Bread Is Sold In Brown Paper Bags For A Reason. Here's Why

Ever notice that fresh baguette, sourdough, or ciabatta loaves always seem to come wrapped in a brown paper bag, with the end of the bread loaves sticking out the top? There's a reason for this, and no, it's not aesthetics, or a fiendish plot by bakeries and supermarkets to make your bread go stale faster so you have to return to buy more.

Rather, according to Reader's Digest, wrapping freshly baked bread loaves in that distinctive brown paper keeps air on the bread, which in turn helps to keep the crust crisp and delicious. As Southern Living notes: "If you store bread in a plastic bag, the moisture from the bread gets trapped in the bag making the crust soft. Storing in plastic will keep the bread fresh longer, but you'll lose the crust."

Pre-sliced sandwich bread is wrapped in plastic so you can keep it in your pantry longer. For fresh bread loaves, meanwhile, which are meant to be eaten within a day or two of purchase, maintaining their taste at its highest level is the primary concern. Hence, the paper bags. Of course, as the Los Angeles Times observes, even when fresh bread does start to go stale it still has uses in dishes like bread pudding.

What makes bread go stale in the first place?

As with most things, there's a science to bread freshness, or the lack thereof. Staling doesn't necessarily happen because bread loses moisture and dries out, but because of the issue of starch retrogradation. In fact, according to the textbook "Starch in Food," starch retrogradation is the "main mechanism for staling of bakery products, increasing firmness of crumb, changing flavor and aroma, and causing loss of crispness." So what is it, and more to the point, is there a way to slow it down to keep bread fresh longer? Per Food Science, starch retrogradation happens when bread comes out of the oven and cools below gelatinization temperature, causing starch chains to realign and reform with a more crystalline structure. Hint: it's not good for freshness. 

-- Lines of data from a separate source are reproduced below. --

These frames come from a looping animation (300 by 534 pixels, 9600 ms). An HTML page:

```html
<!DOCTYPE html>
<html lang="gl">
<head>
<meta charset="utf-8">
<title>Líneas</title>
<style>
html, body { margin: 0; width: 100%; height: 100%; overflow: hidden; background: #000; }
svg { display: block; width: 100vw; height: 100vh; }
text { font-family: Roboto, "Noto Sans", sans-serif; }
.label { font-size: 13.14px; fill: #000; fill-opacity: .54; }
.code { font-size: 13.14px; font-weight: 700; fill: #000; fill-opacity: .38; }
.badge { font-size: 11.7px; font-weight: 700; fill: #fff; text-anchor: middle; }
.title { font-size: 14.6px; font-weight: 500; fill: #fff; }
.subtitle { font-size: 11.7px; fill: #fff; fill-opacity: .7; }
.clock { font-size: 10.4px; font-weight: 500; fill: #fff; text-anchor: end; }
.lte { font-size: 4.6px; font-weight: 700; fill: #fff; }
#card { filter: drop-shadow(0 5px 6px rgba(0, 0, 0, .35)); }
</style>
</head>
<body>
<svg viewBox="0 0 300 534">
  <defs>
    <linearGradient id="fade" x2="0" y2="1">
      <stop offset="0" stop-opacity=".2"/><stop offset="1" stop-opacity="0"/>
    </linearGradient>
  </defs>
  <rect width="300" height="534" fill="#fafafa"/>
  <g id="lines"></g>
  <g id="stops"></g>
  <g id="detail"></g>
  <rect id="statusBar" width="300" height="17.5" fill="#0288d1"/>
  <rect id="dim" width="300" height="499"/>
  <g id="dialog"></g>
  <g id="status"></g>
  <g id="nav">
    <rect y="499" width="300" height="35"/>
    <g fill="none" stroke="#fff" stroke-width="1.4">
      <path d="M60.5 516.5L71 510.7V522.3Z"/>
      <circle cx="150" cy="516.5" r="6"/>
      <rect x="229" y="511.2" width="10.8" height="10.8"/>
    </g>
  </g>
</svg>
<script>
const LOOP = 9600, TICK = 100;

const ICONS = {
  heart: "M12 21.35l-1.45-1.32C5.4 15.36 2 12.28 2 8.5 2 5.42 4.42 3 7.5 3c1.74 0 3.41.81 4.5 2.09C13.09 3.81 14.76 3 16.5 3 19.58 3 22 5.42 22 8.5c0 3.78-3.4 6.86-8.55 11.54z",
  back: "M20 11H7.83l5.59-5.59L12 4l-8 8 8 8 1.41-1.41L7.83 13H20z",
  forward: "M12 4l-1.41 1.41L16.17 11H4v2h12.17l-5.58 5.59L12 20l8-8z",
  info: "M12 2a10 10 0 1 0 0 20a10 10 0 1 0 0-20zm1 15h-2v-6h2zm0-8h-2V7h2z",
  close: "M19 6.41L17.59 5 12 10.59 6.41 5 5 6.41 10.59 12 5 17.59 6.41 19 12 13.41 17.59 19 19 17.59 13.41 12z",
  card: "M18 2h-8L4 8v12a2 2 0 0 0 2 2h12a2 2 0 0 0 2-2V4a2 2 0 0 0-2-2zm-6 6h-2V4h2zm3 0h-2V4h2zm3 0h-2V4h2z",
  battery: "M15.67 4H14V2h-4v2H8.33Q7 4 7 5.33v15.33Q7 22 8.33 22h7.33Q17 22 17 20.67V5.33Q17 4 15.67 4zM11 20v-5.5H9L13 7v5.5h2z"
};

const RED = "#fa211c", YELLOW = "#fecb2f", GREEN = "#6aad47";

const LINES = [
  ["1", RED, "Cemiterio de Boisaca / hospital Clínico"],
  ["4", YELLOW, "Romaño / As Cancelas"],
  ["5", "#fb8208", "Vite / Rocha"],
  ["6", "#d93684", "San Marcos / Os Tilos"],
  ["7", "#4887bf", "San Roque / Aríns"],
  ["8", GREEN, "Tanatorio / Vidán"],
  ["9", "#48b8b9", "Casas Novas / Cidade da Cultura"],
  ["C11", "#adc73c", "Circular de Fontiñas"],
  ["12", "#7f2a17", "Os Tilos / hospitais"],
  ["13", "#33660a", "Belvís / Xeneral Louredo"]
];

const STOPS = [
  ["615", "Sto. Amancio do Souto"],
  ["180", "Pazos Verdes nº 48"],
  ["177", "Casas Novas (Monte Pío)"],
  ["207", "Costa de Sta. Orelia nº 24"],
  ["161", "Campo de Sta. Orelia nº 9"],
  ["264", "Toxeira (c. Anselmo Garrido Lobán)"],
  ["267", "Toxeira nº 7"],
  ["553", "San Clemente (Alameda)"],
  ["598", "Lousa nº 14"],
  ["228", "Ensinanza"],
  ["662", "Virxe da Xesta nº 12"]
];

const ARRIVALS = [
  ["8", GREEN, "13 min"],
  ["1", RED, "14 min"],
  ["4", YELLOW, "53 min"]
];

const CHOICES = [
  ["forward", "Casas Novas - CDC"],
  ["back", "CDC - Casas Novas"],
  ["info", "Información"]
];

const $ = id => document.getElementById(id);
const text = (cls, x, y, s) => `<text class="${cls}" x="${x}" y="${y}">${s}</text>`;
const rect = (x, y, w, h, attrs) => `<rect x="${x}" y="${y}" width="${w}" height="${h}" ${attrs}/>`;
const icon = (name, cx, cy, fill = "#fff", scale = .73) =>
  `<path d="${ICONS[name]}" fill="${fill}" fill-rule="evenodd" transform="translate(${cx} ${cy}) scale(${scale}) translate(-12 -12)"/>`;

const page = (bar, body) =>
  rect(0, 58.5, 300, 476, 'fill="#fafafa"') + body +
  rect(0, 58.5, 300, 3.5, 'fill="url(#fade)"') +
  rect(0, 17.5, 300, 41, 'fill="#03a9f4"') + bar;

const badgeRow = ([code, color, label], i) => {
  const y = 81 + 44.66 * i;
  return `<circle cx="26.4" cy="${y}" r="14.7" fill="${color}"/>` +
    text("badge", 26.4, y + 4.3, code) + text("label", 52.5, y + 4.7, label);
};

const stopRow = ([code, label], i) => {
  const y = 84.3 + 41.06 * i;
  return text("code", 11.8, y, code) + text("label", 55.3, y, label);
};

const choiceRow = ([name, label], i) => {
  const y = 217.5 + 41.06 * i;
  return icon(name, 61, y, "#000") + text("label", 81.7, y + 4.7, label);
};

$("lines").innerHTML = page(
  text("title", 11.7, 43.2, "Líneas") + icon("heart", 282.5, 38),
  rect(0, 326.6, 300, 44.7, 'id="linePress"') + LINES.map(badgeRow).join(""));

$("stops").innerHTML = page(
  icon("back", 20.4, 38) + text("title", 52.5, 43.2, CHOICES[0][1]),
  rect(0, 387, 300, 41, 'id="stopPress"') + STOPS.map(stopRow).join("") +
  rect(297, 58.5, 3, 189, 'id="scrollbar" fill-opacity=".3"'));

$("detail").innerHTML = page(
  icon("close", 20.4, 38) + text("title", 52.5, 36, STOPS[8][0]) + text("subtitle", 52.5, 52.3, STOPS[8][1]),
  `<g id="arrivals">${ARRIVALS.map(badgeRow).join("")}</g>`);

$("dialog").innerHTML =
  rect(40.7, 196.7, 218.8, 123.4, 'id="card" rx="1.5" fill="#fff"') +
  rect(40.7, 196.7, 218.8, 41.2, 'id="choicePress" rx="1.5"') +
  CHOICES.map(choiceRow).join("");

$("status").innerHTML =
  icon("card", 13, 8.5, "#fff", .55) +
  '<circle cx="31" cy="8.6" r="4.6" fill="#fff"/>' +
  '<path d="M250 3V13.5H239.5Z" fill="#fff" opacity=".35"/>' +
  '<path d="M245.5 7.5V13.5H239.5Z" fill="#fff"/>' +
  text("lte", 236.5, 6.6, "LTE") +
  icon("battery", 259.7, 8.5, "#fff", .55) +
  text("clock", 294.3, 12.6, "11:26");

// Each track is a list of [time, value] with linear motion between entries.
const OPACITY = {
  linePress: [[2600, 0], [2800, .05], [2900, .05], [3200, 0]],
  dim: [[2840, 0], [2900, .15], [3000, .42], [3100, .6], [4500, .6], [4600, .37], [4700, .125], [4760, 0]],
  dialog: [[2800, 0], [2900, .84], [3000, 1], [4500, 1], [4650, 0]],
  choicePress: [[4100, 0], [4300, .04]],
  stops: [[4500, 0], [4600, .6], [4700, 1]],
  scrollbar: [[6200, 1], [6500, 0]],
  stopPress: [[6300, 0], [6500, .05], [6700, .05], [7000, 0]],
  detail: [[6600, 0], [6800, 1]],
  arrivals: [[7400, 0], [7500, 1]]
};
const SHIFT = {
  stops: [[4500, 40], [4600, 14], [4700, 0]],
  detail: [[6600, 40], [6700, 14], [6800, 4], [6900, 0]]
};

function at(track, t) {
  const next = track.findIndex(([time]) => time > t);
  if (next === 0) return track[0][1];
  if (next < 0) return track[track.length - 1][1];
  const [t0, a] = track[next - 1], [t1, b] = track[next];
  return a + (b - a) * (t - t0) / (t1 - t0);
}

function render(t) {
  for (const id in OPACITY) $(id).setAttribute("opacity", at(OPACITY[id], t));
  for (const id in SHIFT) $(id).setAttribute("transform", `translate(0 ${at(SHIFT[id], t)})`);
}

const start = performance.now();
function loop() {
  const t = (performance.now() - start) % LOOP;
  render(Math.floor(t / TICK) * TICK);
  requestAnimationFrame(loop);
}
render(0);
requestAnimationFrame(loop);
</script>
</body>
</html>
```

As the Los Angeles Times reports, a study of Spanish scientists showed bread gets stale fastest at 40 degrees Fahrenheit, which just happens to be the Food and Drug Administration's recommended temperature for refrigerator food safety. So refrigerating bread is not a good option. Freezing, on the other hand, does have freshness benefits if you slice the bread, and put it in a bag first (per Southern Living). Food52 recommends a ceramic bread box for ideal freshness retention. Or you could just move on to making that bread pudding.